── Source material

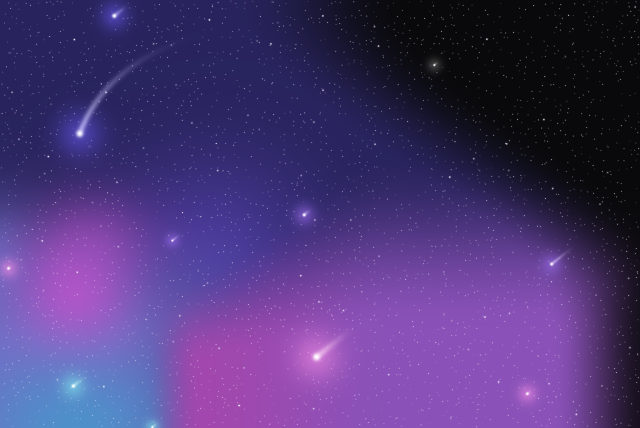
Reproduce this background procedurally as a WebGL 2 fragment shader.

```glsl
#version 300 es
precision highp float;
// A violet night sky: soft nebula gradients under a dark upper right corner,
// with hashed layers of small stars and glowing comets on top.
// The canvas spans 1.5 by 1 units, with the origin at the lower left.
uniform vec2 u_resolution;
out vec4 fragColor;

const vec3 NAVY = vec3(0.155, 0.138, 0.36);
const vec3 VIOLET = vec3(0.31, 0.24, 0.64);
const vec3 PERIWINKLE = vec3(0.43, 0.43, 0.77);
const vec3 ORCHID = vec3(0.71, 0.33, 0.79);
const vec3 CYAN = vec3(0.30, 0.57, 0.79);
const vec3 MAGENTA = vec3(0.63, 0.28, 0.68);
const vec3 PURPLE = vec3(0.54, 0.32, 0.72);
const vec3 BLACK = vec3(0.036, 0.036, 0.042);
const vec3 DUSK = vec3(0.085, 0.062, 0.11);

float hash(vec2 p) {
  vec3 q = fract(vec3(p.xyx) * 0.1031);
  q += dot(q, q.yzx + 33.33);
  return fract((q.x + q.y) * q.z);
}

// Smooth elliptical falloff around a centre
float glow(vec2 p, vec2 centre, vec2 radius) {
  vec2 d = (p - centre) / radius;
  return exp(-dot(d, d));
}

vec3 nebula(vec2 p) {
  vec3 col = mix(NAVY, VIOLET, 0.85 * glow(p, vec2(0.50, 0.41), vec2(0.24, 0.22)));

  // Left clouds
  float lowerLeft = smoothstep(0.52, 0.2, p.y) * smoothstep(0.75, 0.2, p.x);
  col = mix(col, PERIWINKLE, lowerLeft);
  col = mix(col, PERIWINKLE, 0.85 * glow(p, vec2(-0.02, 0.38), vec2(0.12, 0.15)));
  col = mix(col, ORCHID, 0.45 * glow(p, vec2(0.22, 0.44), vec2(0.14, 0.11)));
  col = mix(col, ORCHID, 0.92 * glow(p, vec2(0.175, 0.31), vec2(0.135, 0.15)));
  col = mix(col, CYAN, 0.95 * glow(p, vec2(0.18, 0.0), vec2(0.23, 0.16)));

  // Broad purple cloud, with a rising upper edge and a pinker left side
  float rise = smoothstep(0.38, 0.95, p.x);
  float top = mix(0.25, 0.435, rise);
  float soft = mix(0.10, 0.21, rise);
  float cloud = smoothstep(top + soft, top - soft, p.y) * smoothstep(0.335, 0.47, p.x);
  col = mix(col, mix(MAGENTA, PURPLE, smoothstep(0.48, 0.92, p.x)), cloud);

  // Dark sky beyond a curved diagonal edge
  float edge = mix(1.405, 0.752, smoothstep(0.316, 1.0, p.y));
  float spread = mix(0.115, 0.21, smoothstep(0.2, 0.6, p.y));
  vec3 dark = mix(DUSK, BLACK, smoothstep(0.1, 0.6, p.y));
  return mix(col, dark, smoothstep(-spread, spread, p.x - edge));
}

// One randomly placed star in some of the cells of a grid
float starLayer(vec2 p, float cells, float chance, float radius, float seed) {
  vec2 id = floor(p * cells) + seed;
  vec2 offset = 0.15 + 0.7 * vec2(hash(id + 3.7), hash(id + 19.1));
  float dist = length(fract(p * cells) - offset) / cells;
  float r = max(radius, 0.6 / u_resolution.y);
  float power = mix(0.25, 1.0, hash(id + 41.3)) * min(1.0, 1.2 * radius / r);
  return step(hash(id), chance) * power * exp(-dist * dist / (r * r));
}

// Tapered light along a quadratic curve, brightest at its start
float tail(vec2 p, vec2 a, vec2 b, vec2 c, float width) {
  const int STEPS = 18;
  float nearest = 10.0;
  float along = 0.0;
  vec2 start = a;
  for (int i = 1; i <= STEPS; i++) {
    float t = float(i) / float(STEPS);
    vec2 end = mix(mix(a, b, t), mix(b, c, t), t);
    vec2 seg = end - start;
    float h = clamp(dot(p - start, seg) / dot(seg, seg), 0.0, 1.0);
    float d = length(p - start - seg * h);
    if (d < nearest) {
      nearest = d;
      along = t + (h - 1.0) / float(STEPS);
    }
    start = end;
  }
  float fade = 1.0 - along;
  return fade * fade * exp(-nearest * nearest / (width * width));
}

// Halo, tail and white core
vec3 comet(vec3 col, vec2 p, vec2 head, vec2 bend, vec2 tip, float size, vec3 tint) {
  float halo = glow(p, head, vec2(size * 5.5));
  float trail = tail(p, head, bend, tip, size * 0.8);
  col = mix(col, tint, 0.55 * halo);
  col = mix(col, mix(tint, vec3(1.0), 0.6), 0.8 * trail);
  return mix(col, vec3(1.0), 0.95 * glow(p, head, vec2(size * 0.75)));
}

void main() {
  vec2 p = gl_FragCoord.xy / u_resolution * vec2(1.5, 1.0);
  vec3 col = nebula(p);

  float stars = 0.55 * starLayer(p, 62.0, 0.42, 0.0011, 5.0);
  stars += 0.6 * starLayer(p, 37.0, 0.4, 0.0013, 71.0);
  stars += starLayer(p, 13.0, 0.3, 0.0021, 133.0);
  col = mix(col, vec3(0.96, 0.93, 1.0), min(stars, 1.0));

  // Head position, tail length and size of each straight comet
  vec4 comets[10] = vec4[10](
    vec4(0.268, 0.963, 0.045, 0.006), vec4(1.018, 0.848, 0.014, 0.003),
    vec4(0.713, 0.498, 0.024, 0.0045), vec4(0.404, 0.438, 0.028, 0.003),
    vec4(0.020, 0.373, 0.012, 0.004), vec4(1.293, 0.383, 0.075, 0.0045),
    vec4(0.742, 0.166, 0.125, 0.010), vec4(0.172, 0.098, 0.042, 0.005),
    vec4(1.236, 0.080, 0.014, 0.004), vec4(0.357, 0.002, 0.020, 0.003));
  vec3 blue = vec3(0.40, 0.34, 0.92), pink = vec3(0.95, 0.55, 0.90);
  vec3 lilac = vec3(0.60, 0.42, 0.92), mint = vec3(0.50, 0.88, 0.92);
  vec3 tints[10] = vec3[10](blue, vec3(0.4), lilac, lilac, pink, lilac, pink, mint, pink, mint);
  for (int i = 0; i < 10; i++) {
    vec2 head = comets[i].xy;
    vec2 reach = vec2(0.78, 0.62) * comets[i].z;
    col = comet(col, p, head, head + 0.5 * reach, head + reach, comets[i].w, tints[i]);
  }
  col = comet(col, p, vec2(0.187, 0.688), vec2(0.25, 0.86), vec2(0.49, 0.925), 0.0095, blue);
  fragColor = vec4(col, 1.0);
}
```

────

*Exercise aim:* Your copy must hold every record above in its exact wording and must hold no pictures.

*Response to the task:*
Reproduce this background procedurally as a WebGL 2 fragment shader.

```glsl
#version 300 es
precision highp float;
// A violet night sky: soft nebula gradients under a dark upper right corner,
// with hashed layers of small stars and glowing comets on top.
// The canvas spans 1.5 by 1 units, with the origin at the lower left.
uniform vec2 u_resolution;
out vec4 fragColor;

const vec3 NAVY = vec3(0.155, 0.138, 0.36);
const vec3 VIOLET = vec3(0.31, 0.24, 0.64);
const vec3 PERIWINKLE = vec3(0.43, 0.43, 0.77);
const vec3 ORCHID = vec3(0.71, 0.33, 0.79);
const vec3 CYAN = vec3(0.30, 0.57, 0.79);
const vec3 MAGENTA = vec3(0.63, 0.28, 0.68);
const vec3 PURPLE = vec3(0.54, 0.32, 0.72);
const vec3 BLACK = vec3(0.036, 0.036, 0.042);
const vec3 DUSK = vec3(0.085, 0.062, 0.11);

float hash(vec2 p) {
  vec3 q = fract(vec3(p.xyx) * 0.1031);
  q += dot(q, q.yzx + 33.33);
  return fract((q.x + q.y) * q.z);
}

// Smooth elliptical falloff around a centre
float glow(vec2 p, vec2 centre, vec2 radius) {
  vec2 d = (p - centre) / radius;
  return exp(-dot(d, d));
}

vec3 nebula(vec2 p) {
  vec3 col = mix(NAVY, VIOLET, 0.85 * glow(p, vec2(0.50, 0.41), vec2(0.24, 0.22)));

  // Left clouds
  float lowerLeft = smoothstep(0.52, 0.2, p.y) * smoothstep(0.75, 0.2, p.x);
  col = mix(col, PERIWINKLE, lowerLeft);
  col = mix(col, PERIWINKLE, 0.85 * glow(p, vec2(-0.02, 0.38), vec2(0.12, 0.15)));
  col = mix(col, ORCHID, 0.45 * glow(p, vec2(0.22, 0.44), vec2(0.14, 0.11)));
  col = mix(col, ORCHID, 0.92 * glow(p, vec2(0.175, 0.31), vec2(0.135, 0.15)));
  col = mix(col, CYAN, 0.95 * glow(p, vec2(0.18, 0.0), vec2(0.23, 0.16)));

  // Broad purple cloud, with a rising upper edge and a pinker left side
  float rise = smoothstep(0.38, 0.95, p.x);
  float top = mix(0.25, 0.435, rise);
  float soft = mix(0.10, 0.21, rise);
  float cloud = smoothstep(top + soft, top - soft, p.y) * smoothstep(0.335, 0.47, p.x);
  col = mix(col, mix(MAGENTA, PURPLE, smoothstep(0.48, 0.92, p.x)), cloud);

  // Dark sky beyond a curved diagonal edge
  float edge = mix(1.405, 0.752, smoothstep(0.316, 1.0, p.y));
  float spread = mix(0.115, 0.21, smoothstep(0.2, 0.6, p.y));
  vec3 dark = mix(DUSK, BLACK, smoothstep(0.1, 0.6, p.y));
  return mix(col, dark, smoothstep(-spread, spread, p.x - edge));
}

// One randomly placed star in some of the cells of a grid
float starLayer(vec2 p, float cells, float chance, float radius, float seed) {
  vec2 id = floor(p * cells) + seed;
  vec2 offset = 0.15 + 0.7 * vec2(hash(id + 3.7), hash(id + 19.1));
  float dist = length(fract(p * cells) - offset) / cells;
  float r = max(radius, 0.6 / u_resolution.y);
  float power = mix(0.25, 1.0, hash(id + 41.3)) * min(1.0, 1.2 * radius / r);
  return step(hash(id), chance) * power * exp(-dist * dist / (r * r));
}

// Tapered light along a quadratic curve, brightest at its start
float tail(vec2 p, vec2 a, vec2 b, vec2 c, float width) {
  const int STEPS = 18;
  float nearest = 10.0;
  float along = 0.0;
  vec2 start = a;
  for (int i = 1; i <= STEPS; i++) {
    float t = float(i) / float(STEPS);
    vec2 end = mix(mix(a, b, t), mix(b, c, t), t);
    vec2 seg = end - start;
    float h = clamp(dot(p - start, seg) / dot(seg, seg), 0.0, 1.0);
    float d = length(p - start - seg * h);
    if (d < nearest) {
      nearest = d;
      along = t + (h - 1.0) / float(STEPS);
    }
    start = end;
  }
  float fade = 1.0 - along;
  return fade * fade * exp(-nearest * nearest / (width * width));
}

// Halo, tail and white core
vec3 comet(vec3 col, vec2 p, vec2 head, vec2 bend, vec2 tip, float size, vec3 tint) {
  float halo = glow(p, head, vec2(size * 5.5));
  float trail = tail(p, head, bend, tip, size * 0.8);
  col = mix(col, tint, 0.55 * halo);
  col = mix(col, mix(tint, vec3(1.0), 0.6), 0.8 * trail);
  return mix(col, vec3(1.0), 0.95 * glow(p, head, vec2(size * 0.75)));
}

void main() {
  vec2 p = gl_FragCoord.xy / u_resolution * vec2(1.5, 1.0);
  vec3 col = nebula(p);

  float stars = 0.55 * starLayer(p, 62.0, 0.42, 0.0011, 5.0);
  stars += 0.6 * starLayer(p, 37.0, 0.4, 0.0013, 71.0);
  stars += starLayer(p, 13.0, 0.3, 0.0021, 133.0);
  col = mix(col, vec3(0.96, 0.93, 1.0), min(stars, 1.0));

  // Head position, tail length and size of each straight comet
  vec4 comets[10] = vec4[10](
    vec4(0.268, 0.963, 0.045, 0.006), vec4(1.018, 0.848, 0.014, 0.003),
    vec4(0.713, 0.498, 0.024, 0.0045), vec4(0.404, 0.438, 0.028, 0.003),
    vec4(0.020, 0.373, 0.012, 0.004), vec4(1.293, 0.383, 0.075, 0.0045),
    vec4(0.742, 0.166, 0.125, 0.010), vec4(0.172, 0.098, 0.042, 0.005),
    vec4(1.236, 0.080, 0.014, 0.004), vec4(0.357, 0.002, 0.020, 0.003));
  vec3 blue = vec3(0.40, 0.34, 0.92), pink = vec3(0.95, 0.55, 0.90);
  vec3 lilac = vec3(0.60, 0.42, 0.92), mint = vec3(0.50, 0.88, 0.92);
  vec3 tints[10] = vec3[10](blue, vec3(0.4), lilac, lilac, pink, lilac, pink, mint, pink, mint);
  for (int i = 0; i < 10; i++) {
    vec2 head = comets[i].xy;
    vec2 reach = vec2(0.78, 0.62) * comets[i].z;
    col = comet(col, p, head, head + 0.5 * reach, head + reach, comets[i].w, tints[i]);
  }
  col = comet(col, p, vec2(0.187, 0.688), vec2(0.25, 0.86), vec2(0.49, 0.925), 0.0095, blue);
  fragColor = vec4(col, 1.0);
}
```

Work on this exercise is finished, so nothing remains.